10 March 2009

Ride the Seattle Streetcar

Good video of the Seattle Streetcar from Streetfilms.


Anonymous said...

Now the Cincinnati Streetcar's opponents will have to explain-away Seattle's success with its streetcars. Like it's not really happening.

CityKin said...

^Heck, some will still be trying to explain-away Cincinnati's success in 5 years.

Randy Simes said...

Wow...streetcars, monorail, light rail, articulated buses, and real-time arrival. It's just amazing how far behind we are in terms of these kinds of systems.

It's no coincidence that places like Seattle are continuing to bolster their stock of highly paid, highly educated, and highly talented jobs.

Human capital is the new frontier for America's next wave of boomtowns. Will Cincinnati be on board? I'm not so sure, but I think we certainly could be.

Randy Simes said...

I just posted some expanded thoughts of my own on UrbanCincy. Great find, and thanks for sharing.


CityKin said...

Randy, I really liked your Charlotte post.

kid-cincy said...

Fun Google facts!

Cost to build: $52M
Who paid?
Property owners along route: 27M
Feds (i.e. rest of country): 15M
State of Washington: 3M (the 3 million people who don't live in Seattle area got off easy, only .50 each!)
Other funding: 8.5M

Yearly operation costs: 2M
First year paid ridership: about 700K

I'll be more inclined to support the streetcar here when they get local property owners on the route to pony up half the cost. But we all know that's never going to happen.

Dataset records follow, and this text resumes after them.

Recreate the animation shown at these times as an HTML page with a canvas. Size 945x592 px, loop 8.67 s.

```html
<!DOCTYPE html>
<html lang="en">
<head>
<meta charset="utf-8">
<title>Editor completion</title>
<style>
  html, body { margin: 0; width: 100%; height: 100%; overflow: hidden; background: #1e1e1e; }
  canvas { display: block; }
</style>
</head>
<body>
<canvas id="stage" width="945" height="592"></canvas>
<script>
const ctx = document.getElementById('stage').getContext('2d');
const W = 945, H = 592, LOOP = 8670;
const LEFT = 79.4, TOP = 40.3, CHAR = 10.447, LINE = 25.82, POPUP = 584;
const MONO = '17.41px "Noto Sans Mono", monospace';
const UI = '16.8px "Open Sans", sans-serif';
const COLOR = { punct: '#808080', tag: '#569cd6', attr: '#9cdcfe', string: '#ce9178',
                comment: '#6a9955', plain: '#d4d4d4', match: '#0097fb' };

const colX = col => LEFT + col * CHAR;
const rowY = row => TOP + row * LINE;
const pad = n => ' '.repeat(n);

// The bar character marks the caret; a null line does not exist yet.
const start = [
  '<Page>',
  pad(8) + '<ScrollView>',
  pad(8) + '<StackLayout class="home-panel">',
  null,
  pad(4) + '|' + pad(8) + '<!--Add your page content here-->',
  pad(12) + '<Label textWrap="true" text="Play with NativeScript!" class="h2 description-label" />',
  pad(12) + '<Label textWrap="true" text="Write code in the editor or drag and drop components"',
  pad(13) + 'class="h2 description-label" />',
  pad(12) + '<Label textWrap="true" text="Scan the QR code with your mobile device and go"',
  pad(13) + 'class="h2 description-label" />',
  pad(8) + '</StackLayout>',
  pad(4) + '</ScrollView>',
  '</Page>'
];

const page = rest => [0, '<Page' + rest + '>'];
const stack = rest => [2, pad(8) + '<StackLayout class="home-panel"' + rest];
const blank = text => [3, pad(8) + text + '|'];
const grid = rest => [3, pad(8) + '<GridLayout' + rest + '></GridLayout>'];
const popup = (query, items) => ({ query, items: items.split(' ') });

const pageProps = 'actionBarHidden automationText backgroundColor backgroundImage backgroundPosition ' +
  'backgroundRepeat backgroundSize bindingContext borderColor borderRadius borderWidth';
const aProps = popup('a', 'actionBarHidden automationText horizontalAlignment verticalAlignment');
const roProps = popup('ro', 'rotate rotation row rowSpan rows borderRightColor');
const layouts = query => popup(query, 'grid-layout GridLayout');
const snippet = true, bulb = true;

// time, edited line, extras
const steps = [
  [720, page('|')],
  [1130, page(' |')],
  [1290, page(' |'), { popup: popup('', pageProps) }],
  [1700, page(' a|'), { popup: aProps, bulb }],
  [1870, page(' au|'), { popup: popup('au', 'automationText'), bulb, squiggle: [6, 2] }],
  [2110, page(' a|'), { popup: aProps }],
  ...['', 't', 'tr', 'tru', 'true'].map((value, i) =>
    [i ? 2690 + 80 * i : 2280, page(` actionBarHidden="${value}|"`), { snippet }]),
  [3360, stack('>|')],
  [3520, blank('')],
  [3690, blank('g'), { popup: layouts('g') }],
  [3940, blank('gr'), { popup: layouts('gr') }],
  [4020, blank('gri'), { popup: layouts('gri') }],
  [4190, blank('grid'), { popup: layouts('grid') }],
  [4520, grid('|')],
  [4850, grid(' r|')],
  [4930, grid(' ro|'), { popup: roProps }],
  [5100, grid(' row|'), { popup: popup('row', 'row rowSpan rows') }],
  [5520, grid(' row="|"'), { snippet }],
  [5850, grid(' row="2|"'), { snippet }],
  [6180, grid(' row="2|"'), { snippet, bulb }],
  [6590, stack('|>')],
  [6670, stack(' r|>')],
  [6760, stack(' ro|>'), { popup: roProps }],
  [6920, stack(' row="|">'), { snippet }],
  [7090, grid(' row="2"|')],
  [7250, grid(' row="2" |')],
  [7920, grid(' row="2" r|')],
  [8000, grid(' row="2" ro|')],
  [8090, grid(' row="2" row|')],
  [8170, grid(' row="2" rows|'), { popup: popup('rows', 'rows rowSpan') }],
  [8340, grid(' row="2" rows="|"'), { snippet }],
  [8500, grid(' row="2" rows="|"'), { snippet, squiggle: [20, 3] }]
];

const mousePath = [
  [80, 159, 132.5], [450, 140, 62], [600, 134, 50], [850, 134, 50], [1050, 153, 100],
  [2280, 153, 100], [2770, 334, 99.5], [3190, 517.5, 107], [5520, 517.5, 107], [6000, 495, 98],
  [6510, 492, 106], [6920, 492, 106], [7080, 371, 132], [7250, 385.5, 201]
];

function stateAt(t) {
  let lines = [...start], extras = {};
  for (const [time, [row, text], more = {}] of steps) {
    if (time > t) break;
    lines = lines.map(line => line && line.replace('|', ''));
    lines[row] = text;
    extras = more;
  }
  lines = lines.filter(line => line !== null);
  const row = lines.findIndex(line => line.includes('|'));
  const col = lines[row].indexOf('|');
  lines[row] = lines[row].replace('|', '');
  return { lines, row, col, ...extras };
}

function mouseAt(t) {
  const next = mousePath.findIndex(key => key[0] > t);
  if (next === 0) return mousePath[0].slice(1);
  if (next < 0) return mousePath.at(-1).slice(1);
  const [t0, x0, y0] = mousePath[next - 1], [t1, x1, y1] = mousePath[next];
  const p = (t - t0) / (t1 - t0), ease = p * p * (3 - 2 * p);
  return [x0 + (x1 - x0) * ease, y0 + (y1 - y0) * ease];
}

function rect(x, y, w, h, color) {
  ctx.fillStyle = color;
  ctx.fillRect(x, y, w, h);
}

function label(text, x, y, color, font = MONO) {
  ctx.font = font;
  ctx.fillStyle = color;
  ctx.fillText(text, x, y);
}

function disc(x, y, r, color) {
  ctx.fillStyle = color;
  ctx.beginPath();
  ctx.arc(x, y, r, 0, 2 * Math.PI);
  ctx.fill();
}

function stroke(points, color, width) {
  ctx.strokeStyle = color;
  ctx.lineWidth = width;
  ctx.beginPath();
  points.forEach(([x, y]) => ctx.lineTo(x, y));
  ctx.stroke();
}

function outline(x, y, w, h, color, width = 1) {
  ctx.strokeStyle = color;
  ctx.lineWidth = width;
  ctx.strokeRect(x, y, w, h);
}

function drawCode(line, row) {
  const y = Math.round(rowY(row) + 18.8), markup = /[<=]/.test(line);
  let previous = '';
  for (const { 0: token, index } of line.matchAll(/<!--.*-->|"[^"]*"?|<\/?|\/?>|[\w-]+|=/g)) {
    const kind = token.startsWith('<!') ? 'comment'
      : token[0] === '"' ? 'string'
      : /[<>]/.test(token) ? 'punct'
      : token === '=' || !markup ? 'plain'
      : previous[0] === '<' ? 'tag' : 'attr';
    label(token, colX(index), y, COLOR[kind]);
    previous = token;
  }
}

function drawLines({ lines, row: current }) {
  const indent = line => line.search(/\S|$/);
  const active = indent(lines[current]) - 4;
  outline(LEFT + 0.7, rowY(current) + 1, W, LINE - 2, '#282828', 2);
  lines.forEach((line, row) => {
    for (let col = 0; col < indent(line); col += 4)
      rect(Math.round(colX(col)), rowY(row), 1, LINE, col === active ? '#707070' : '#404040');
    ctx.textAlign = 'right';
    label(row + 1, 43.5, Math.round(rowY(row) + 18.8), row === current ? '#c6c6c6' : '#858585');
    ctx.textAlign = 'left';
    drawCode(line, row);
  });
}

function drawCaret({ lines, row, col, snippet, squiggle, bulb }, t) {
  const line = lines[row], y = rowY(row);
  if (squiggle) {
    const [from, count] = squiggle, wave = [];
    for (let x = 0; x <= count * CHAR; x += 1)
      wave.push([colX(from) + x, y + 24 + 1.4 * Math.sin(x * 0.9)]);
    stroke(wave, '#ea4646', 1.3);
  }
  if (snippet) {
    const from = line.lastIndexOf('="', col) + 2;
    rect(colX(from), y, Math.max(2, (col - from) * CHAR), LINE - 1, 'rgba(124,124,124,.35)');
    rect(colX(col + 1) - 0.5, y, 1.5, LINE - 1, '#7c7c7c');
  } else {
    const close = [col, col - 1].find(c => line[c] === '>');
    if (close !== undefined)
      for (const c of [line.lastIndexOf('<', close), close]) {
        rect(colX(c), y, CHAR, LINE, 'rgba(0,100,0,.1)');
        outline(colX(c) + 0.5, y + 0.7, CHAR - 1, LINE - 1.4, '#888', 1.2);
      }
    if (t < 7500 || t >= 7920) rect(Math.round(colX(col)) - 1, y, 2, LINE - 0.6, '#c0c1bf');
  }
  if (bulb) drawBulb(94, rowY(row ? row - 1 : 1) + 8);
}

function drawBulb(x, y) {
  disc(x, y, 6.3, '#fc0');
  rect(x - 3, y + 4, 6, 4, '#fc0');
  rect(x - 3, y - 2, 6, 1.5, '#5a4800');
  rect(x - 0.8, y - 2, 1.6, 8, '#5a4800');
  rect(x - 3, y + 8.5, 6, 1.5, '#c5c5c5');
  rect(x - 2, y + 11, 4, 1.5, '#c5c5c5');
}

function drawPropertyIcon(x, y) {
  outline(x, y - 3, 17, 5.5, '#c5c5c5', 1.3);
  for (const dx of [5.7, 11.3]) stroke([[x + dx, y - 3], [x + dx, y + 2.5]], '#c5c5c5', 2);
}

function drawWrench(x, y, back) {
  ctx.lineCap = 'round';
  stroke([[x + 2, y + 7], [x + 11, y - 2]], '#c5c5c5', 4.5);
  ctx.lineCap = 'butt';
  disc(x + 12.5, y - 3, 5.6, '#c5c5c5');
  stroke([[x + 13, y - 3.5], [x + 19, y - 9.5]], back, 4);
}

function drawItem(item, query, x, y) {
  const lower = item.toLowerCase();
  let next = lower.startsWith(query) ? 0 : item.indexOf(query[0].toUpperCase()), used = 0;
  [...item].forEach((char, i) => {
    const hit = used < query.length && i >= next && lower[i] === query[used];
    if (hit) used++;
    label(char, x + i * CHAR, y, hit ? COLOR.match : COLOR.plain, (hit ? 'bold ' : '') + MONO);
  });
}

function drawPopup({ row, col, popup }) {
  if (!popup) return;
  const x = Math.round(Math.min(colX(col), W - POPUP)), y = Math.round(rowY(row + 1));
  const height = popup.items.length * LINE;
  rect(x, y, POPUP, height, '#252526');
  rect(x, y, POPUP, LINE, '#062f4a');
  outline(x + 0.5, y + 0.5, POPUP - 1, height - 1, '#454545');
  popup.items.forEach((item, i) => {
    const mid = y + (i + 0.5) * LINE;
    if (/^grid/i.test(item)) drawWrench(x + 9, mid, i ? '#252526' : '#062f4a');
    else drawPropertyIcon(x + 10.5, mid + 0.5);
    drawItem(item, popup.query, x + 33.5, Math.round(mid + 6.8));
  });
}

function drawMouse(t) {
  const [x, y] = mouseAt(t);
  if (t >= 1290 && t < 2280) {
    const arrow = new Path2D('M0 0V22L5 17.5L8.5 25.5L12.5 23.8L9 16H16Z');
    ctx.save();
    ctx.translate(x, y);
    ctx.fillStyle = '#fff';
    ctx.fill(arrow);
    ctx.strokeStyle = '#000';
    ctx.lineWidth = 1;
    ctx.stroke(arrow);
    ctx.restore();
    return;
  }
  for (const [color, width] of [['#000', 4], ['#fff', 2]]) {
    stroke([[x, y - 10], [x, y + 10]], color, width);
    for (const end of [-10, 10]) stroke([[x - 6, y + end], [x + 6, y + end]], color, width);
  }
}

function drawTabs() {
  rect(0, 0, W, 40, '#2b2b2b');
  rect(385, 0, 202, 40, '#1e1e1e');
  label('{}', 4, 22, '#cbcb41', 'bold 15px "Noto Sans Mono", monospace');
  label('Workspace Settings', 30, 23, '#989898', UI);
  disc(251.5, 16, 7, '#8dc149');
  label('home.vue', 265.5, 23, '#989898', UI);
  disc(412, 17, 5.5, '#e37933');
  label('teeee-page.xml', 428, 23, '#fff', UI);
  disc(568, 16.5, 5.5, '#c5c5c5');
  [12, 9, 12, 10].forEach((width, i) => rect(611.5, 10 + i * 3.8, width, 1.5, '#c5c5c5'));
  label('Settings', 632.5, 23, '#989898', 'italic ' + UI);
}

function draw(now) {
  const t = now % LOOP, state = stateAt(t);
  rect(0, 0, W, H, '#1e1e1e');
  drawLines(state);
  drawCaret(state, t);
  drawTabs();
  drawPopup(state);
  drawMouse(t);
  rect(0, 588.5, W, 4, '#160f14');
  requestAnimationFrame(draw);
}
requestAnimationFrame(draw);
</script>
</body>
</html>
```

You know what, I just wish that the streetcar supporters would be honest, and say "I really want the streetcar because I think it would be neat / cool / whatever, and I like it so much I think everyone in the city should pay for it." But can we stop with the comparisons to other cities? Unless the other city is a relatively small midwestern city, building a streetcar from an undeveloped part of downtown to an overall rundown part near downtown, the comparison is not valid. I'd like to see OTR redeveloped as much as the next guy. Heck, I used to live down there about 15 years ago. I like what I see along Vine St -- way, way better than it was even 5 years ago. A lot of private people / companies are investing major bucks in rebuilding down there. I hope to see more of that. But when city streets near my neighborhood (I live just outside the city line) go untouched for a week after a semi-major snow / ice storm, I just don't see how it is even remotely possible to ask people to support the building and operation of the streetcar.
End Rant.

CityKin said...

^why are only midwestern cities comparable?

It is a real modern transportation system with real results. I do not want it because it is "neat and cool". This is about real numbers, real development, real transportation.

And property owners will be paying more... a lot more in property taxes.

Quimbob said...

"I'll be more inclined to support the streetcar here when they get local property owners on the route to pony up half the cost."
They are. That's the TIF part.

Mark Miller said...

The only funding proposal (pg 25) I've seen called for $25 million in TIF, but that was back when it was a $128 million project, so TIF was only planned to be less than 1/5th of the budget.

I've studied the City's TIF districts and I frankly don't see how they're going to come up with even that much. The current route is limited to blocks where development is either already complete or well under way. There just isn't going to be a lot of property appreciation attributable to the streetcar. Plus on most of those blocks, the tax increment is already spoken for. The stadia, Banks, and NURFC all captured TIF money to fund their capital costs. Same for the crystal penis, Findlay Market, and all the stuff 3CDC is doing. It's going to take some awfully smooth talking to get those folks to surrender a portion of their existing TIF claims to fund the streetcar.

If they ran the thing through some areas that are very underdeveloped like Pendleton and the 4th St arts district, then the TIF contribution could be dramatically higher. And the rest of the City's taxpayers wouldn't be so resistant.

Until these obvious shortcomings in the route are corrected, allowing the majority of the cost to be borne by the primary users, I'm afraid the streetcar won't survive a public vote.

Anonymous said...

Mr. Miller, could you please explain the route changes that could be made that would allow the situation you described below to occur?

"Tax increment financing is well established in the project area, but provides minimal funding, due to poor route selection explained above. This is the primary source of the vast disparity between payers and beneficiaries. Proper route selection would allow most project costs to be paid for out of real property appreciation in the area served, the residents of which are also the primary beneficiaries."

Anonymous said...

No one I know is trying to use the streetcar to remake Cincinnati into some kind of West Coast hipster enclave.

The people in this video look like Cincinnatians to me, normal people going about the everyday tasks of life, choosing to get around by means other than driving.